“Those monitored events moving back toward the well we interpreted as fracture closures,” Eaton noted.

The researchers classified the seismic events into clusters and then computed several microseismic attributes, including azimuth, net seismic moment, length and duration. Based on an interactive clustering approach, 94 percent of the microseismic events were contained within 17 event clusters.

Cluster and attribute analysis then became the basis of facies identification.

Among the set of calculated attributes, incoherence, most-positive curvature and most-negative curvature provided the most clearly interpretable association with the microseismic signals, the researchers found.

“We’re still trying to explore the microseismic attributes that could be used. We’re working on a number of datasets, not just from Canada, but also from the U.S.,” Eaton said.

Even though the two horizontal wells were treated the same in stimulation, there were significant differences in microseismic response between the wells. One showed more postpumping activity and an inferred higher density of event clusters misaligned with the stress field.

Because of the differences, the researchers interpreted the reservoir as compartmentalized, with the two wells intersecting distinct facies with varying rock fabric.

“Taken together, attribute analysis, magnitude statistics and well log analysis are integrated here to characterize reservoir heterogeneity, rock fabric and compartments in the reservoir.

“These reservoir characteristics may, in turn, reflect variations in depositional environment, structural deformation and lithofacies,” the researchers concluded in their paper.

In unconventional plays, microseismic monitoring commonly has been associated with high-definition imaging of microseismic events and hydraulic fracturing results. But that has grown into numerous other uses, including reservoir characterization.

Getting More Out of the Data

Facies identification using seismic and even microseismic data isn’t something new in the world, Eaton acknowledged. An earlier Barnett shale project plotted microseismic event locations over a 3-D geological model to establish the relationship between hydraulic fracturing and facies.

“What our work is highlighting is a different strategy, where they get more out of the microseismic data. It’s drawing on work done, really, decades ago, using regular seismic,” Eaton observed.

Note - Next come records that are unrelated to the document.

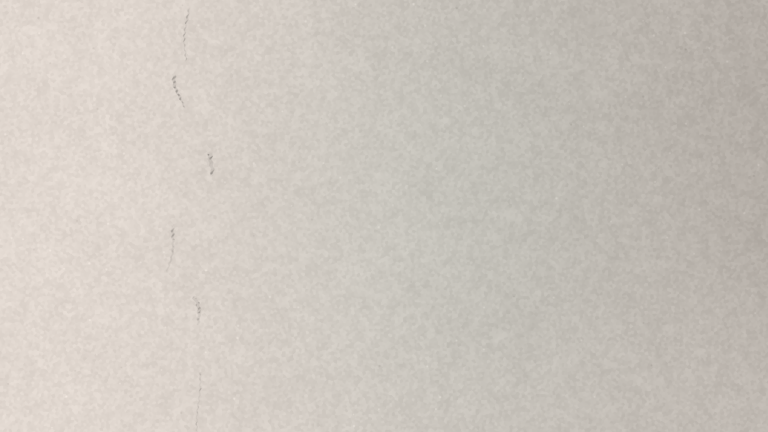
Reproduce this texture procedurally as a WebGL 2 fragment shader.

```glsl
#version 300 es
precision highp float;
// A pale painted wall in soft side light, with fine grain, specks and a few faint scuffs.

uniform vec2 u_resolution;
out vec4 fragColor;

// Light across the wall
const vec3 LIT = vec3(0.880, 0.843, 0.812);
const vec3 SHADED = vec3(0.755, 0.729, 0.701);
const vec3 COOL_TINT = vec3(-0.008, 0.010, 0.008);
const float EDGE_SHADE = 0.052;
const float FLOOR_GLOW = 0.016;

// Surface, sizes in canvas heights
const float GRAIN_CELLS = 150.0;
const float GRAIN_DEPTH = 0.046;
const float BLOTCH_CELLS = 48.0;
const float BLOTCH_DEPTH = 0.020;
const float MOTTLE_DEPTH = 0.0035;
const float SPECK_CELLS = 30.0;
const float SPECK_SHARE = 0.07;
const float SPECK_RADIUS = 0.0026;

// Scuffs, gathered along one upright band
const int SCUFFS = 6;
const float SCUFF_BAND = 0.44;
const float SCUFF_SPREAD = 0.050;
const vec3 SCUFF_COLOR = vec3(0.50, 0.48, 0.46);

float hash(vec2 p) {
    vec3 q = fract(vec3(p.xyx) * 0.1031);
    q += dot(q, q.yzx + 33.33);
    return fract((q.x + q.y) * q.z);
}

vec2 hash2(vec2 p) {
    return vec2(hash(p), hash(p + 71.7));
}

// Cellular noise: random tones of scattered points, blended by closeness
float cellTone(vec2 p) {
    vec2 cell = floor(p);
    float tone = 0.0;
    float total = 0.0;
    for (int j = -1; j <= 1; j++) {
        for (int i = -1; i <= 1; i++) {
            vec2 c = cell + vec2(i, j);
            vec2 d = p - c - hash2(c);
            float weight = exp(-6.0 * dot(d, d));
            tone += weight * (hash(c + 13.3) - 0.5);
            total += weight;
        }
    }
    return tone / total;
}

// Broad uneven tone from layered sines
float mottle(vec2 p) {
    float sum = 0.0;
    float weight = 1.0;
    for (int i = 0; i < 4; i++) {
        p = mat2(0.8, 0.6, -0.6, 0.8) * p * 1.7 + 1.3;
        sum += weight * sin(p.x + 1.5 * sin(p.y)) * sin(p.y + 0.7);
        weight *= 0.75;
    }
    return sum;
}

float glow(vec2 uv, vec2 center, vec2 size) {
    vec2 d = (uv - center) / size;
    return exp(-dot(d, d));
}

vec3 wallLight(vec2 uv) {
    vec3 color = mix(LIT, SHADED, smoothstep(0.04, 0.78, uv.x));
    color += COOL_TINT * glow(uv, vec2(0.58, 0.52), vec2(0.24, 0.60));
    color += FLOOR_GLOW * glow(uv, vec2(0.62, 0.0), vec2(0.32, 0.30));
    color -= EDGE_SHADE * glow(uv, vec2(1.04, 0.55), vec2(0.19, 0.36));
    return color - 0.6 * EDGE_SHADE * glow(uv, vec2(1.0, 1.0), vec2(0.25, 0.30));
}

// Sparse tiny dots, mostly light, some dark
float specks(vec2 p, float blur) {
    vec2 cell = floor(p * SPECK_CELLS);
    float chance = hash(cell + 9.0);
    vec2 center = (cell + 0.2 + 0.6 * hash2(cell + 31.0)) / SPECK_CELLS;
    float radius = SPECK_RADIUS * mix(0.5, 1.0, hash(cell + 57.0));
    float spot = 1.0 - smoothstep(radius - blur, radius + blur, distance(p, center));
    float tone = hash(cell + 83.0) < 0.65 ? 0.055 : -0.050;
    return spot * tone * step(chance, SPECK_SHARE);
}

// Broken, wavering strokes; short ones are broader and darker
float scuffs(vec2 p, float blur) {
    float cover = 0.0;
    for (int i = 0; i < SCUFFS; i++) {
        float id = float(i);
        float size = fract(0.95 + id * 0.382);
        float halfLength = mix(0.030, 0.085, size * size);
        vec2 center = vec2(SCUFF_BAND + SCUFF_SPREAD * sin(id * 2.4 + 0.4),
                           (id + 0.35 + 0.4 * hash(vec2(id, 8.0))) / float(SCUFFS));
        vec2 d = p - center;
        float along = d.y / halfLength;
        float lean = 0.25 * sin(id * 1.9 + 3.2);
        float path = lean * d.y + 0.005 * sin(along * 2.5 + id) + 0.0012 * sin(d.y * 420.0);
        float width = mix(0.0058, 0.0016, size) * (0.8 + 0.3 * along);
        float line = 1.0 - smoothstep(width - blur, width + blur, abs(d.x - path));
        float ends = 1.0 - smoothstep(0.7, 1.0, abs(along));
        float hatch = 0.5 + 0.5 * sin(d.y * 520.0 - d.x * 380.0);
        float broken = hatch * smoothstep(-0.25, 0.15, cellTone(p * 110.0 + id));
        cover = max(cover, line * ends * mix(0.25, 1.0, broken) * mix(0.75, 0.42, size));
    }
    return cover;
}

void main() {
    vec2 uv = gl_FragCoord.xy / u_resolution;
    vec2 p = gl_FragCoord.xy / u_resolution.y;

    vec3 color = wallLight(uv);
    color += GRAIN_DEPTH * cellTone(p * GRAIN_CELLS) + BLOTCH_DEPTH * cellTone(p * BLOTCH_CELLS);
    color += MOTTLE_DEPTH * mottle(p * 6.0) + specks(p, 1.0 / u_resolution.y);
    fragColor = vec4(mix(color, SCUFF_COLOR, scuffs(p, 1.0 / u_resolution.y)), 1.0);
}
```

The University of Calgary research developed a new approach using different tools, like its approach to cluster identification and attribute analysis, and in some cases tools used differently.

“I think it’s new and kind of unique to our group at this time,” Eaton said, “until the world discovers it and everyone starts using it.”